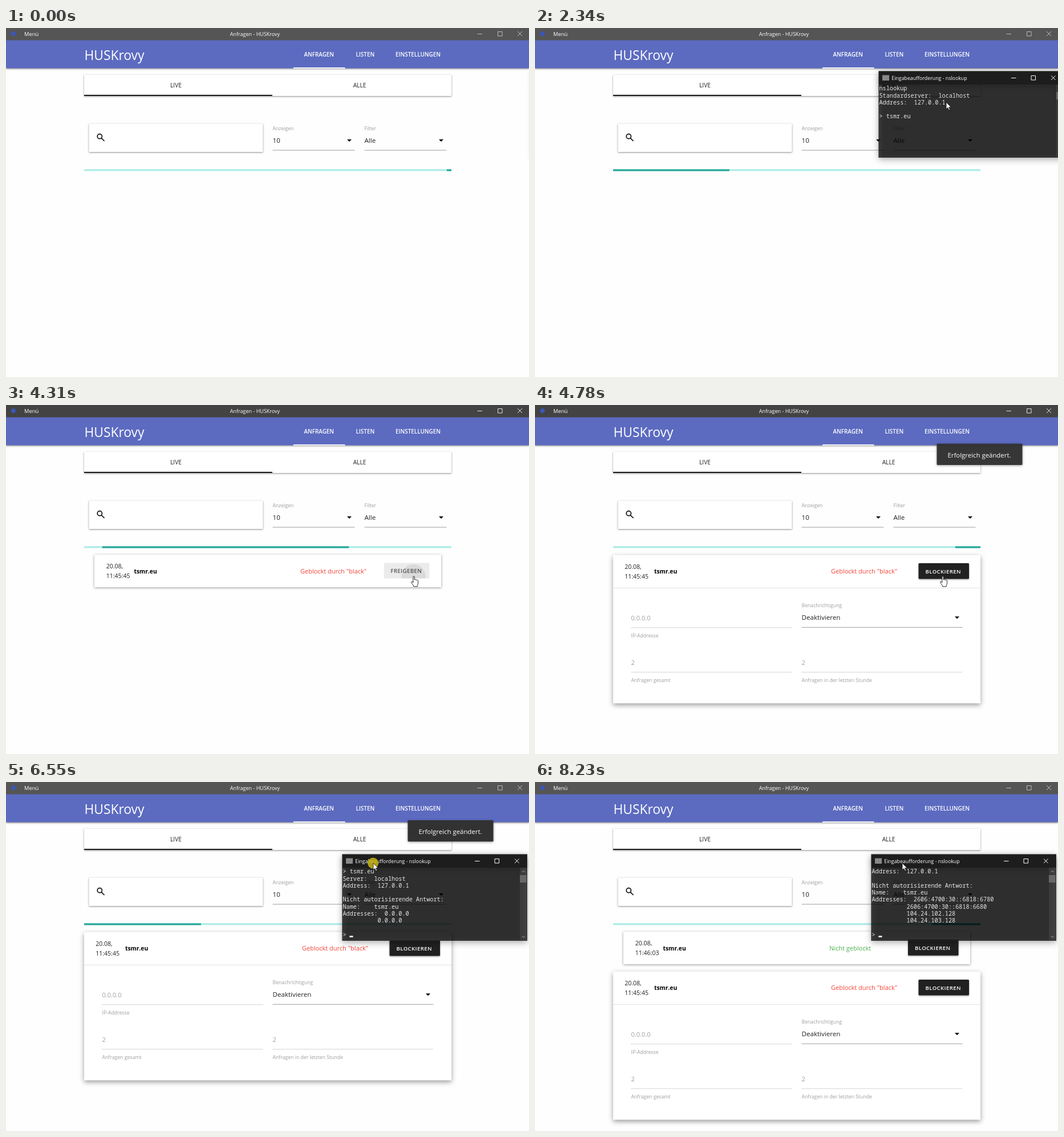
An HTML page that plays this animation: 917 by 611 pixels, repeating every 9.11 s.

```html
<!DOCTYPE html>
<html lang="de">
<head>
<meta charset="utf-8">
<title>Anfragen - HUSKrovy</title>
<style>
  html, body { margin: 0; width: 100%; height: 100%; overflow: hidden; background: #fefefe; }
  #stage { display: block; width: 917px; height: 611px; font: 10.2px "Open Sans", "Noto Sans", sans-serif; fill: #212121; }
  text { white-space: pre; }
  .light, .light text { fill: #fff; }
  .nav { font-size: 9.9px; font-weight: 600; }
  .label { font-size: 8.7px; fill: #9e9e9e; }
  .value { font-size: 11.6px; }
  .muted { font-size: 11px; fill: #9e9e9e; }
  .date { font-size: 10.5px; }
  .domain { font-size: 10.3px; font-weight: 700; fill: #000; }
  .status { font-size: 11px; }
  .button { font-size: 9.8px; letter-spacing: .4px; }
  .button.dark { font-size: 9.6px; font-weight: 600; filter: drop-shadow(0 1px 1.5px rgba(0,0,0,.4)); }
  .paper { fill: #fff; filter: drop-shadow(0 1px 1.5px rgba(0,0,0,.45)); }
  .line { stroke: #9e9e9e; fill: none; }
  .dots { stroke: #aaa; stroke-dasharray: 1 1; fill: none; }
  .icon { stroke: #fff; fill: none; }
  .mono { font: 10.2px "Noto Sans Mono", "DejaVu Sans Mono", monospace; fill: #e6e6e6; }
  #toast { filter: drop-shadow(0 1.5px 2px rgba(0,0,0,.4)); }
  #frame { filter: drop-shadow(0 3px 6px rgba(0,0,0,.45)); }
</style>
</head>
<body>
<svg id="stage" viewBox="0 0 917 611">
  <rect y="21" width="917" height="49.5" fill="#5c6bc0" style="filter:drop-shadow(0 1.2px 1.5px rgba(0,0,0,.5))"/>
  <rect id="titlebar" width="917" height="21.5"/>
  <circle cx="13" cy="10" r="4" fill="#3a57b8"/>
  <g class="light">
    <text x="32" y="13.5" font-size="9.4">Menü</text>
    <text x="436.5" y="13.5" font-size="9" text-anchor="middle">Anfragen - HUSKrovy</text>
    <text x="137.5" y="56" font-size="22.8">HUSKrovy</text>
    <g class="nav">
      <text x="522.5" y="49.7">ANFRAGEN</text>
      <text x="613.5" y="49.7">LISTEN</text>
      <text x="683" y="49.7">EINSTELLUNGEN</text>
    </g>
    <rect x="504" y="69" width="90.5" height="1.8"/>
  </g>
  <path id="controls" class="icon" d="M826.5 10.5h8.5M862.5 6.5h7.5v7.5h-7.5zM897 6l8 8m0-8l-8 8"/>

  <rect class="paper" x="137" y="82" width="644" height="37"/>
  <text x="298" y="104" text-anchor="middle">LIVE</text>
  <text x="620" y="104" text-anchor="middle">ALLE</text>
  <rect x="137" y="117" width="330" height="1.8" fill="#000"/>

  <rect class="paper" x="145.5" y="167.5" width="305" height="49.5"/>
  <g fill="none" stroke="#111" stroke-width="1.7">
    <circle cx="164.3" cy="189.8" r="4.1"/><path d="M167.3 192.8l5.2 5.2"/>
  </g>
  <g id="selects"></g>

  <rect x="137" y="247.2" width="644" height="3.2" fill="#acece6"/>
  <svg x="137" y="247.2" width="644" height="3.2" fill="#26a69a">
    <rect id="long" height="4"/><rect id="short" height="4"/>
  </svg>
  <g id="cards"></g>
  <g id="toast">
    <rect x="704.5" y="67" width="150" height="37.3" rx="1.5" fill="#323232"/>
    <text class="light" x="723.5" y="91" font-size="11.4">Erfolgreich geändert.</text>
  </g>

  <g id="terminal">
    <g id="frame">
      <rect x="-.5" y="23" width="324.5" height="128" fill="#000" fill-opacity=".735"/>
      <rect x="-.5" y="-.5" width="324.5" height="23.5" fill="#1d1d1d"/>
    </g>
    <rect width="323.5" height="150.5" fill="none" stroke="#333" stroke-opacity=".7"/>
    <rect x="6" y="6.5" width="12" height="9.5" fill="#888"/>
    <text class="light" x="22.3" y="14.8" font-size="8.8">Eingabeaufforderung - nslookup</text>
    <path class="icon" d="M232 11.5h8.5M267 7.5h7.5v7.5h-7.5zM302 7.5l7.5 7.5m0-7.5l-7.5 7.5"/>
    <rect x="311" y="23" width="12.5" height="127" fill="#555" fill-opacity=".35"/>
    <rect x="311" y="36" width="11.5" height="13" fill="#686868"/>
    <path class="icon" style="stroke:#aaa" d="M314.5 31l2.7-2.7 2.7 2.7M314.5 142.5l2.7 2.7 2.7-2.7"/>
    <g id="console" class="mono"></g>
    <rect id="caret" width="6.2" height="2.6" fill="#fff"/>
  </g>

  <g id="pointer">
    <circle id="press" cx="-.5" r="9.5" fill="#c8b414" fill-opacity=".85"/>
    <path id="arrow" d="M0 0v12l2.8-2.6 1.9 4.2 1.9-.8-1.9-4.1h3.8z" fill="#fff" stroke="#111" stroke-width=".8"/>
    <path id="hand" d="M-1.2 1c0-1.6 2.4-1.6 2.4 0v5c.4-1 2.2-.9 2.3.3.5-.8 2-.6 2.1.5.6-.6 1.9-.2 1.9 1v4c0 2-1 2.6-1.2 6h-6.6c-.3-2.8-2.6-4.2-4-7-.7-1.4 1.1-2.4 2-1.2l1.1 1.4z" fill="#fff" stroke="#111" stroke-width=".9"/>
  </g>
</svg>
<script>
const LOOP = 9110, STEP = 78.1, LAST = 105 * STEP, BAR_WIDTH = 644;
const el = id => document.getElementById(id);
const set = (node, attrs) => { for (const k in attrs) node.setAttribute(k, attrs[k]); };
const show = (node, on) => { node.style.display = on ? '' : 'none'; };
const move = (node, x, y) => set(node, { transform: `translate(${x} ${y})` });
const clamp = v => Math.max(0, Math.min(1, v));
const lerp = (a, b, p) => a + (b - a) * p;
const smooth = p => p * p * (3 - 2 * p);
const easeOut = p => 1 - (1 - p) ** 3;

function bezier(x1, y1, x2, y2) {
  const at = (a, b, s) => 3 * (1 - s) ** 2 * s * a + 3 * (1 - s) * s * s * b + s ** 3;
  return x => {
    let lo = 0, hi = 1;
    for (let i = 0; i < 24; i++) {
      const mid = (lo + hi) / 2;
      if (at(x1, x2, mid) < x) lo = mid; else hi = mid;
    }
    return at(y1, y2, lo);
  };
}

// Keys are [time, x, y]
function track(keys, t) {
  const i = keys.findIndex(k => k[0] > t);
  if (i === 0) return keys[0].slice(1);
  if (i < 0) return keys[keys.length - 1].slice(1);
  const [a, b] = [keys[i - 1], keys[i]];
  const p = smooth((t - a[0]) / (b[0] - a[0]));
  return [lerp(a[1], b[1], p), lerp(a[2], b[2], p)];
}

const select = (x, y, width, label, value) => `
  <text class="label" x="${x}" y="${y - 35}">${label}</text>
  <text class="value" x="${x}" y="${y - 13}">${value}</text>
  <path class="line" d="M${x} ${y}h${width}"/>
  <path d="M${x + width - 13.5} ${y - 19}h8l-4 4z" fill="#000"/>`;

const field = (x, y, width, value, label) => `
  <text class="muted" x="${x}" y="${y - 13}">${value}</text>
  <path class="dots" d="M${x} ${y}h${width}"/>
  <text class="label" x="${x}" y="${y + 17}">${label}</text>`;

el('selects').innerHTML = select(467.5, 214, 144, 'Anzeigen', '10') + select(628.5, 214, 144, 'Filter', 'Alle');

function addCard(time, status, color) {
  const root = document.createElementNS('http://www.w3.org/2000/svg', 'g');
  root.innerHTML = `
    <rect class="paper"/>
    <g class="date"><text y="24">20.08,</text><text y="41">${time}</text></g>
    <text class="domain" y="32.5">tsmr.eu</text>
    <text class="status" y="32.5" fill="${color}">${status}</text>
    <svg class="button" y="14.2" height="27.5">
      <rect width="100%" height="27.5" rx="1.5"/>
      <circle cx="52" cy="24" fill="#000" fill-opacity=".07"/>
      <text x="12" y="17.5"></text>
    </svg>
    <svg class="details" y="57" width="644">
      <path d="M0 .5h644" stroke="#ddd"/>
      ${field(31.5, 70, 282.5, '0.0.0.0', 'IP-Addresse')}
      ${select(330.5, 69.5, 282, 'Benachrichtigung', 'Deaktivieren')}
      ${field(31.5, 148, 282.5, '2', 'Anfragen gesamt')}
      ${field(330.5, 148, 282, '2', 'Anfragen in der letzten Stunde')}
    </svg>`;
  el('cards').append(root);
  const part = s => root.querySelector(s);
  return { root, paper: part('.paper'), date: part('.date'), domain: part('.domain'), status: part('.status'),
    button: part('.button'), face: part('.button rect'), ripple: part('circle'), caption: part('.button text'),
    details: part('.details') };
}

function drawCard(card, y, open, blocked, hover, ripple) {
  const width = lerp(608, 644, open), buttonWidth = blocked ? 88.5 : 80;
  move(card.root, lerp(155, 137, open), y + open * .8);
  set(card.paper, { width, height: lerp(57, 259.5, open) });
  card.paper.style.filter = `drop-shadow(0 ${1 + 2 * open}px ${2 + 2 * open}px rgba(0,0,0,.4))`;
  move(card.date, lerp(20.8, 20.3, open), 0);
  set(card.domain, { x: lerp(69.5, 72, open) });
  set(card.status, { x: lerp(361, 382, open) });
  set(card.button, { x: lerp(587.5, 624, open) - buttonWidth, width: buttonWidth });
  card.button.classList.toggle('dark', blocked);
  set(card.face, { fill: blocked ? '#212121' : hover ? '#ebebeb' : '#fff' });
  set(card.ripple, { r: blocked ? 0 : ripple });
  set(card.caption, { fill: blocked ? '#fff' : '#212121' });
  card.caption.textContent = blocked ? 'BLOCKIEREN' : 'FREIGEBEN';
  set(card.details, { height: 202.5 * open });
  show(card.details, open > 0);
}

const firstCard = addCard('11:45:45', 'Geblockt durch "black"', '#f44336');
const secondCard = addCard('11:46:03', 'Nicht geblockt', '#4caf50');

const longEase = bezier(.65, .815, .735, .395), shortEase = bezier(.165, .84, .44, 1);
function drawBar(node, time, ease, left, right) {
  const p = ease(clamp(time / 1260));
  const start = lerp(left[0], left[1], p), end = 100 - lerp(right[0], right[1], p);
  set(node, { x: start / 100 * BAR_WIDTH, width: (end - start) / 100 * BAR_WIDTH });
}

// The bar runs slightly fast and jumps at the two cuts
function drawProgress(t) {
  const phase = (t * 1.012 + (t < 4280 ? 2005 : t < 6180 ? 1292 : 1938)) % 2100;
  drawBar(el('long'), phase, longEase, [-35, 100], [100, -90]);
  drawBar(el('short'), (phase + 950) % 2100, shortEase, [-200, 107], [100, -8]);
}

const INTRO = ['nslookup', 'Standardserver:  localhost', 'Address:  127.0.0.1', ''];
const QUERY = '> tsmr.eu', PROMPT = '> ', INDENT = ' '.repeat(10);
const reply = addresses => ['Server:  localhost', 'Address:  127.0.0.1', '', 'Nicht autorisierende Antwort:',
  'Name:    tsmr.eu', ...addresses.map((a, i) => (i ? INDENT : 'Addresses:  ') + a), ''];
const BLOCKED = reply(['0.0.0.0', '0.0.0.0']);
const ALLOWED = reply(['2606:4700:30::6818:6780', '2606:4700:30::6818:6680', '104.24.102.128', '104.24.103.128']);
const ROWS = 10, ROW_HEIGHT = 12.25, CHAR_WIDTH = 6.135;
el('console').innerHTML = Array.from({ length: ROWS }, (_, i) => `<text x=".5" y="${33.3 + i * ROW_HEIGHT}"></text>`).join('');

function drawConsole(t) {
  const lines = [...INTRO, QUERY];
  if (t >= 2600) lines.push(...BLOCKED, t < 6850 ? PROMPT : QUERY);
  if (t >= 7150) lines.push(...ALLOWED, PROMPT);
  const visible = lines.slice(-ROWS);
  [...el('console').children].forEach((row, i) => row.textContent = visible[i] || '');
  set(el('caret'), { x: visible[visible.length - 1].length * CHAR_WIDTH, y: 32 + (visible.length - 1) * ROW_HEIGHT });
  const waiting = (t > 2030 && t < 2600) || (t > 7000 && t < 7150);
  show(el('caret'), !waiting);
}

const WINDOW_PATH = [[90, 925, 73], [937, 660, 81], [1550, 603, 76], [2950, 603, 76], [3420, 930, 85], [5850, 930, 135], [6320, 590, 127]];
const POINTER_PATH = [[1550, 725, 95], [1900, 721, 130], [2750, 721, 130], [2950, 725, 95], [3420, 960, 180],
  [3780, 765, 285], [4000, 715, 300], [5200, 715, 300], [5500, 960, 280], [6600, 644, 142]];
// [from, until, grab x, grab y]
const DRAGS = [[0, 1550, 122, 19], [2950, 3420, 122, 19], [5850, 6700, 54, 15]];

function drawPointer(t) {
  const [wx, wy] = track(WINDOW_PATH, t);
  move(el('terminal'), wx, wy);
  const drag = DRAGS.find(d => t >= d[0] && t < d[1]);
  const [x, y] = drag ? [wx + drag[2], wy + drag[3]] : track(POINTER_PATH, t);
  const overButton = t > 3900 && t < 5300;
  move(el('pointer'), x, y);
  show(el('press'), drag);
  show(el('arrow'), !overButton);
  show(el('hand'), overButton);
}

function drawToast(t) {
  const enter = easeOut(clamp((t - 4550) / 300)), leave = easeOut(clamp((t - 7750) / 375));
  move(el('toast'), 0, 27 * (1 - enter) - 30 * leave);
  set(el('toast'), { opacity: enter * (1 - leave) });
}

function draw(now) {
  // The picture advances in even steps and rests at the end of the loop
  const t = Math.min(LAST, Math.floor((now % LOOP + 15) / STEP) * STEP);
  const active = t > 4280 && t < 5850, listed = t >= 7750;
  set(el('titlebar'), { fill: active ? '#434343' : '#555' });
  set(el('controls'), { 'stroke-opacity': active ? .85 : .6 });
  drawProgress(t);
  show(firstCard.root, t >= 2960);
  show(secondCard.root, listed);
  drawCard(firstCard, 262 + (listed ? 69 : 0), smooth(clamp((t - 4390) / 350)), t >= 4500, t >= 3900, Math.max(0, (t - 4200) / 4.5));
  drawCard(secondCard, 262, 0, true, false, 0);
  drawToast(t);
  drawConsole(t);
  drawPointer(t);
}

const startTime = performance.now();
function tick() {
  draw(performance.now() - startTime);
  requestAnimationFrame(tick);
}
tick();
</script>
</body>
</html>
```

TASK DIRECTIONS: Out of the records above, pick each line that contains the string "value".

TASK OUTPUT:
  .value { font-size: 11.6px; }
const select = (x, y, width, label, value) => `
  <text class="value" x="${x}" y="${y - 13}">${value}</text>
const field = (x, y, width, value, label) => `
  <text class="muted" x="${x}" y="${y - 13}">${value}</text>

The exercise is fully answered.